VDS Chem Focus Area A

Inorganic Chemistry - Functional Materials

Prof. Freddy Kleitz (Homepage)

Prof. Hans Flandorfer (Homepage)

Prof. Klaus Richter (Homepage)

Computational Biological Chemistry

Prof. Stefan Boresch (Homepage)

Prof. Christian Schröder (Homepage)

Theoretical Chemistry

Prof. Leticia González (Homepage)

Prof. Ivo Hofacker (Homepage)

Prof. Christoph Flamm (u:find)

Dr. Philipp Marquetand, Privatdozent (u:find)

Theoretical & computational chemistry

© Philipp Honecker

Theoretical chemistry contributes to the characterisation of material properties in the fields of biological chemistry and materials chemistry, and also helps to gain insight into the photochemistry of organic and inorganic molecules. In order to obtain a better understanding for the structures, spectroscopic data and reactivity of molecules, quantum chemical program packages are applied. The use of high-precision methods to calculate electron structures, and the development of new methods in the area of molecular reaction dynamics, as well as links between the two areas, are aimed at obtaining fundamental insights into chemical processes and structure-function relationships, and at predicting them in quantitative terms, in molecules, biological systems and materials. (more)

Functional & sustainable materials

© CC0 Creative Commons, Pixabay

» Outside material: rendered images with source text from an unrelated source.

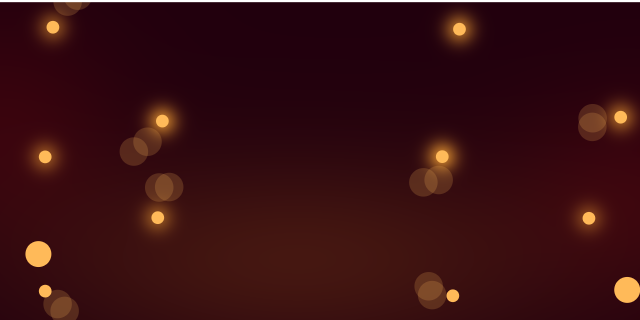
A Shadertoy shader for this background:

```glsl
#define SPARK_COUNT 10
#define SPARK_RADIUS 0.0198
#define LANTERN_RADIUS 0.0405
#define BOKEH_RADIUS 0.0445
#define BOKEH_ALPHA 0.19
#define GLOW_SIZE 0.046
#define TOP_LINE 0.0068
#define NIGHT vec3(0.130, 0.000, 0.050)
#define EMBER vec3(0.140, 0.090, 0.016)
#define CRIMSON vec3(0.090, 0.012, 0.002)
#define AMBER vec3(1.000, 0.730, 0.350)
#define GLOW_COLOR vec3(0.950, 0.620, 0.200)

// Three random values in 0..1 from one seed, without sine
vec3 hash3(float seed) {
    vec3 q = fract(vec3(seed) * vec3(0.1031, 0.1030, 0.0973));
    q += dot(q, q.yzx + 33.33);
    return fract((q.xxy + q.yzz) * q.zyx);
}

// Antialiased disc coverage
float disc(vec2 p, vec2 center, float radius, float pixel) {
    return clamp(0.5 + (radius - length(p - center)) / pixel, 0.0, 1.0);
}

float bell(vec2 v) {
    return exp(-dot(v, v));
}

// Sparks zigzag down both flanks and leave the middle empty
vec2 sparkPosition(int i, float halfWidth) {
    int side = i % 2;
    int row = i / 2;
    vec2 jitter = hash3(float(i) + 11.0).xy - 0.5;
    float reach = (side + row) % 2 == 0 ? 0.89 : 0.46;
    float x = (float(side) * 2.0 - 1.0) * (reach + 0.18 * jitter.x);
    float y = 0.87 - 0.2 * float(row) + 0.11 * jitter.y;
    return vec2(halfWidth * (1.0 + x), y);
}

// Dark sky, warm floor light and red flanks
vec3 backdrop(vec2 p, float halfWidth) {
    vec2 q = vec2(p.x / halfWidth, p.y);
    vec3 color = NIGHT;
    color += EMBER * bell((q - vec2(0.93, 0.19)) / vec2(0.85, 0.32));
    color += CRIMSON * bell((q - vec2(0.0, 0.60)) / vec2(0.38, 0.36));
    color += CRIMSON * bell((q - vec2(2.0, 0.40)) / vec2(0.42, 0.32));
    return color;
}

void mainImage(out vec4 fragColor, in vec2 fragCoord) {
    float pixel = 1.0 / iResolution.y;
    vec2 p = fragCoord * pixel;
    float halfWidth = 0.5 * iResolution.x * pixel;
    vec3 color = backdrop(p, halfWidth);

    // Soft glows, absent from the lowest row
    for (int i = 0; i < SPARK_COUNT; i++) {
        float strength = i / 2 == 4 ? 0.0 : mix(0.35, 0.8, hash3(float(i) + 31.0).x);
        float glow = bell((p - sparkPosition(i, halfWidth)) / GLOW_SIZE);
        color = mix(color, GLOW_COLOR, strength * glow);
    }

    // Overlapping pairs of faint discs beside most sparks
    for (int i = 0; i < SPARK_COUNT; i++) {
        if (i % 3 == 1) continue;
        vec3 random = hash3(float(i) + 57.0);
        float angle = 6.2832 * random.x;
        vec2 direction = vec2(cos(angle), sin(angle));
        vec2 first = sparkPosition(i, halfWidth) + direction * mix(0.05, 0.10, random.y);
        vec2 second = first + direction.yx * mix(0.027, 0.06, random.z);
        color = mix(color, AMBER, BOKEH_ALPHA * disc(p, first, BOKEH_RADIUS, pixel));
        color = mix(color, AMBER, BOKEH_ALPHA * disc(p, second, BOKEH_RADIUS, pixel));
    }

    // Crisp spark cores
    for (int i = 0; i < SPARK_COUNT; i++) {
        color = mix(color, AMBER, disc(p, sparkPosition(i, halfWidth), SPARK_RADIUS, pixel));
    }

    // Two large lights in the lower corners
    for (float side = -1.0; side < 2.0; side += 2.0) {
        vec2 center = vec2(halfWidth * (1.0 + 0.92 * side) + 0.04, 0.15 - 0.056 * side);
        color = mix(color, AMBER, disc(p, center, LANTERN_RADIUS, pixel));
    }

    // Thin white line along the top edge
    float line = clamp(0.5 + (p.y - 1.0 + TOP_LINE) / pixel, 0.0, 1.0);
    color = mix(color, vec3(1.0), line);

    fragColor = vec4(color, 1.0);
}
```
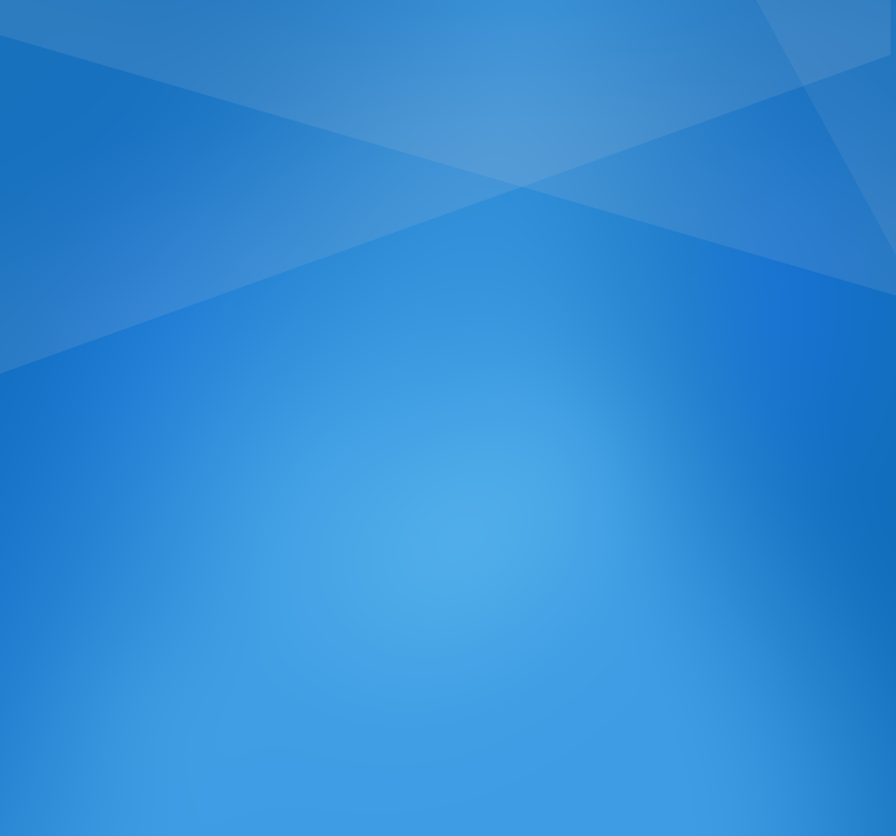
Give the GLSL for this background, as a WebGL 1 fragment shader.

```glsl
precision highp float;
// A soft blue backdrop: a bright column that widens toward the bottom, with a
// glowing core, crossed at the top by three straight-edged translucent veils.
// Gradients are smoothstep windows and Gaussians; veils are half-planes that fade inward.

uniform vec2 u_resolution;

// Colours
const vec3 DEEP_BLUE  = vec3(0.065, 0.430, 0.735);
const vec3 ROYAL_BLUE = vec3(0.085, 0.445, 0.810);
const vec3 SKY_BLUE   = vec3(0.240, 0.612, 0.892);
const vec3 CORE_BLUE  = vec3(0.320, 0.685, 0.915);
const vec3 VEIL_COLOR = vec3(0.750, 0.770, 0.840);

// Bright column: (position at bottom, position at top) of each side
const vec2 LEFT_SIDE  = vec2(-0.02, 0.40);
const vec2 RIGHT_SIDE = vec2(0.95, 0.74);
const float LEFT_SOFTNESS  = 0.25;
const float RIGHT_SOFTNESS = 0.20;
const float TOP_BRIGHTNESS = 0.68;

// Veil edges as y = offset + slope * x, and the steep one as x = offset - slope * y
const vec2 FALLING_EDGE = vec2(0.958, -0.3115);
const vec2 RISING_EDGE  = vec2(0.553, 0.3838);
const vec2 STEEP_EDGE   = vec2(1.355, 0.511);
const float RISING_VEIL_END = 0.994;
const float VEIL_ALPHA = 0.135;
const float STEEP_ALPHA = 0.095;
const float VEIL_FLOOR = 0.28;
const float VEIL_REACH = 0.27;

float glow(vec2 p, vec2 center, vec2 radius) {
  vec2 d = (p - center) / radius;
  return exp(-dot(d, d));
}

// Smooth coverage of the positive side of an edge
float coverage(float depth, float pixel) {
  return smoothstep(-pixel, pixel, depth);
}

// Veil strength: strongest at its edge, thinner farther in
float veil(float depth, float pixel) {
  float fade = mix(1.0, VEIL_FLOOR, smoothstep(0.0, VEIL_REACH, depth));
  return coverage(depth, pixel) * fade;
}

// Brightness of the column that narrows and dims with height
float column(vec2 p) {
  float left = mix(LEFT_SIDE.x, LEFT_SIDE.y, p.y);
  float right = mix(RIGHT_SIDE.x, RIGHT_SIDE.y, smoothstep(0.0, 0.6, p.y));
  float window = smoothstep(left - LEFT_SOFTNESS, left + LEFT_SOFTNESS, p.x)
    * (1.0 - smoothstep(right - RIGHT_SOFTNESS, right + RIGHT_SOFTNESS, p.x));
  return window * mix(1.0, TOP_BRIGHTNESS, smoothstep(0.4, 0.85, p.y));
}

vec3 backdrop(vec2 p) {
  // Deep sides with more saturated flanks
  float flanks = glow(p, vec2(0.87, 0.64), vec2(0.12, 0.22))
    + glow(p, vec2(0.20, 0.57), vec2(0.17, 0.24))
    + 0.6 * glow(p, vec2(0.0, 0.22), vec2(0.16, 0.25));
  vec3 color = mix(DEEP_BLUE, ROYAL_BLUE, min(flanks, 1.0));
  color = mix(color, SKY_BLUE, column(p));

  // Leaning core and a faint lower-left pool
  vec2 leaning = p - vec2(0.25 * (p.y - 0.36), 0.0);
  float core = 0.85 * glow(leaning, vec2(0.53, 0.36), vec2(0.15, 0.17))
    + 0.22 * glow(p, vec2(0.36, 0.36), vec2(0.14, 0.18))
    + 0.15 * glow(p, vec2(0.17, 0.14), vec2(0.10, 0.10));
  return mix(color, CORE_BLUE, min(core, 1.0));
}

void main() {
  vec2 p = gl_FragCoord.xy / u_resolution;
  float pixel = 0.8 / u_resolution.y;
  vec3 color = backdrop(p);

  // Overlapping veils
  float falling = veil(p.y - FALLING_EDGE.x - FALLING_EDGE.y * p.x, pixel);
  float rising = veil(p.y - RISING_EDGE.x - RISING_EDGE.y * p.x, pixel)
    * coverage(RISING_VEIL_END - p.x, pixel);
  float steep = veil(p.x - STEEP_EDGE.x + STEEP_EDGE.y * p.y, pixel);
  color = mix(color, VEIL_COLOR, VEIL_ALPHA * falling);
  color = mix(color, VEIL_COLOR, VEIL_ALPHA * rising);
  color = mix(color, VEIL_COLOR, STEEP_ALPHA * steep);

  gl_FragColor = vec4(color, 1.0);
}
```
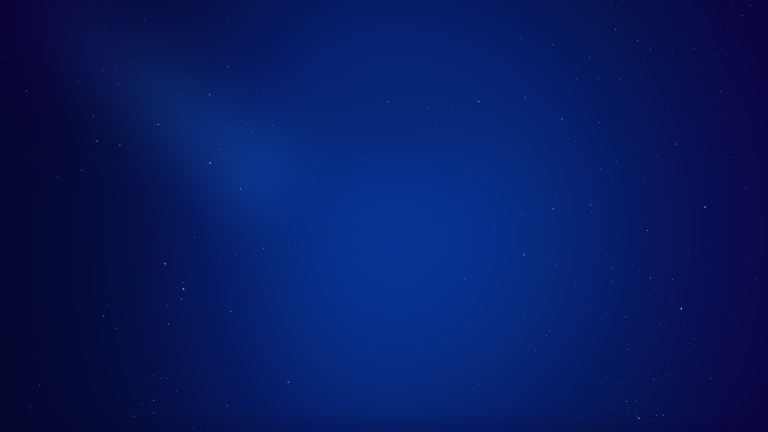
This background is drawn by a Shadertoy shader. Its source:

```glsl
// Deep blue night glow with a soft diagonal beam and clustered cyan star dust.

#define GLOW_CENTER vec2(0.51, 0.46)
#define GLOW_LEFT 0.29
#define GLOW_RIGHT 0.39
#define GLOW_HEIGHT 0.70
#define BEAM_WIDTH 0.12
#define BEAM_STRENGTH 0.19
#define STAR_LAYERS 3
#define STAR_RADIUS 0.0024
#define BASE_DENSITY 0.035
#define CLUSTER_DENSITY 0.22

const vec3 NIGHT = vec3(0.018, 0.022, 0.175);
const vec3 NAVY = vec3(0.024, 0.100, 0.380);
const vec3 AZURE = vec3(0.028, 0.205, 0.580);
const vec3 CYAN = vec3(0.10, 0.66, 0.86);
const vec3 PALE = vec3(0.62, 0.86, 0.98);

// Star clusters: centre in canvas fractions, radius in canvas heights.
const vec3 CLUSTERS[9] = vec3[9](
    vec3(0.23, 0.06, 0.10), vec3(0.82, 0.06, 0.09), vec3(0.27, 0.37, 0.12),
    vec3(0.17, 0.77, 0.14), vec3(0.34, 0.78, 0.12), vec3(0.56, 0.72, 0.10),
    vec3(0.69, 0.42, 0.14), vec3(0.82, 0.82, 0.15), vec3(0.86, 0.38, 0.12));

float gauss(float x) { return exp(-x * x); }

vec3 hash3(vec3 p) {
    p = fract(p * vec3(0.1031, 0.1030, 0.0973));
    p += dot(p, p.yxz + 33.33);
    return fract((p.xxy + p.yxx) * p.zyx);
}

float segmentDistance(vec2 p, vec2 a, vec2 b) {
    vec2 ab = b - a;
    return length(p - a - ab * clamp(dot(p - a, ab) / dot(ab, ab), 0.0, 1.0));
}

vec3 backdrop(vec2 uv, float aspect) {
    // Wide central glow, falling faster toward the left.
    vec2 d = uv - GLOW_CENTER;
    float light = gauss(d.x / (d.x < 0.0 ? GLOW_LEFT : GLOW_RIGHT))
                * gauss(d.y / GLOW_HEIGHT);

    // Shaded hollow above the centre and a dim lower rim.
    vec2 hollow = (uv - vec2(0.51, 0.70)) / vec2(0.13, 0.13);
    light -= 0.13 * gauss(length(hollow));
    light *= mix(0.82, 1.0, smoothstep(0.0, 0.06, uv.y));

    vec3 color = light < 0.5 ? mix(NIGHT, NAVY, light * 2.0)
                             : mix(NAVY, AZURE, light * 2.0 - 1.0);

    // Diagonal beam from the upper left corner.
    vec2 scale = vec2(aspect, 1.0);
    float beam = gauss(segmentDistance(uv * scale, vec2(0.06, 0.96) * scale,
                                       vec2(0.32, 0.62) * scale) / BEAM_WIDTH);
    color += BEAM_STRENGTH * beam * vec3(0.10, 0.42, 0.62)
           * smoothstep(-0.08, 0.28, uv.x);

    // Violet tint at the right side and upper left corner.
    float violet = smoothstep(0.78, 1.0, uv.x)
                 + gauss(length((uv - vec2(0.04, 0.98)) / vec2(0.12, 0.25)));
    return color + violet * vec3(0.020, -0.022, 0.025);
}

float starDensity(vec2 uv, float aspect) {
    float density = BASE_DENSITY * smoothstep(0.06, 0.28, abs(uv.x - 0.5));
    for (int i = 0; i < CLUSTERS.length(); i++) {
        vec2 offset = (uv - CLUSTERS[i].xy) * vec2(aspect, 1.0);
        float tightness = 0.1 / CLUSTERS[i].z;
        density += CLUSTER_DENSITY * pow(tightness, 3.0)
                 * gauss(length(offset) / CLUSTERS[i].z);
    }
    return density;
}

vec3 stars(vec2 p, float aspect, float pixel) {
    vec3 total = vec3(0.0);
    for (int i = 0; i < STAR_LAYERS; i++) {
        float layer = float(i);
        float cells = 20.0 + 15.0 * layer;
        vec2 cell = floor(p * cells);
        vec3 place = hash3(vec3(cell, layer * 17.0 + 3.0));
        vec3 look = hash3(vec3(cell, layer * 17.0 + 61.0));
        vec2 center = (cell + 0.2 + 0.6 * place.xy) / cells;
        float present = step(place.z, starDensity(center / vec2(aspect, 1.0), aspect));

        // Slightly stretched speck at a random tilt.
        float angle = 6.2832 * look.x;
        vec2 d = mat2(cos(angle), -sin(angle), sin(angle), cos(angle)) * (p - center);
        d.y *= 1.5;
        float radius = STAR_RADIUS * mix(0.55, 1.25, look.y) / (1.0 + 0.3 * layer);
        float speck = 1.0 - smoothstep(max(radius - pixel, 0.0), radius + 0.5 * pixel, length(d));
        float power = mix(0.22, 1.0, look.z * look.z) / (1.0 + 0.4 * layer);
        total += present * speck * power * mix(CYAN, PALE, place.x * look.y);
    }
    return total;
}

void mainImage(out vec4 fragColor, in vec2 fragCoord) {
    float aspect = iResolution.x / iResolution.y;
    vec2 uv = fragCoord / iResolution.xy;
    vec2 p = fragCoord / iResolution.y;
    vec3 color = backdrop(uv, aspect) + stars(p, aspect, 1.0 / iResolution.y);
    fragColor = vec4(clamp(color, 0.0, 1.0), 1.0);
}
```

Functional materials are an essential basis of our modern industrial society, with regard to central areas such as energy, environment, mobility, information technology and medicine. The Faculty of Chemistry therefore practices basic and applied research on materials for new, ecologically friendly technologies, on polymers and composites, on metallic, semiconductor, ceramic, thermoelectric and hybrid materials, as well as on catalysts. Special importance is attributed to the production and characterisation of functional structures at the nano and micro levels, and the efficient use of the starting materials for obtaining the desired functional final products, while avoiding waste, minimising the need for energy and using renewable raw materials. For this purpose, manifold synthesising strategies (bottom-up and top-down, catalysed and non-catalysed) and characterisation methods are applied. (more)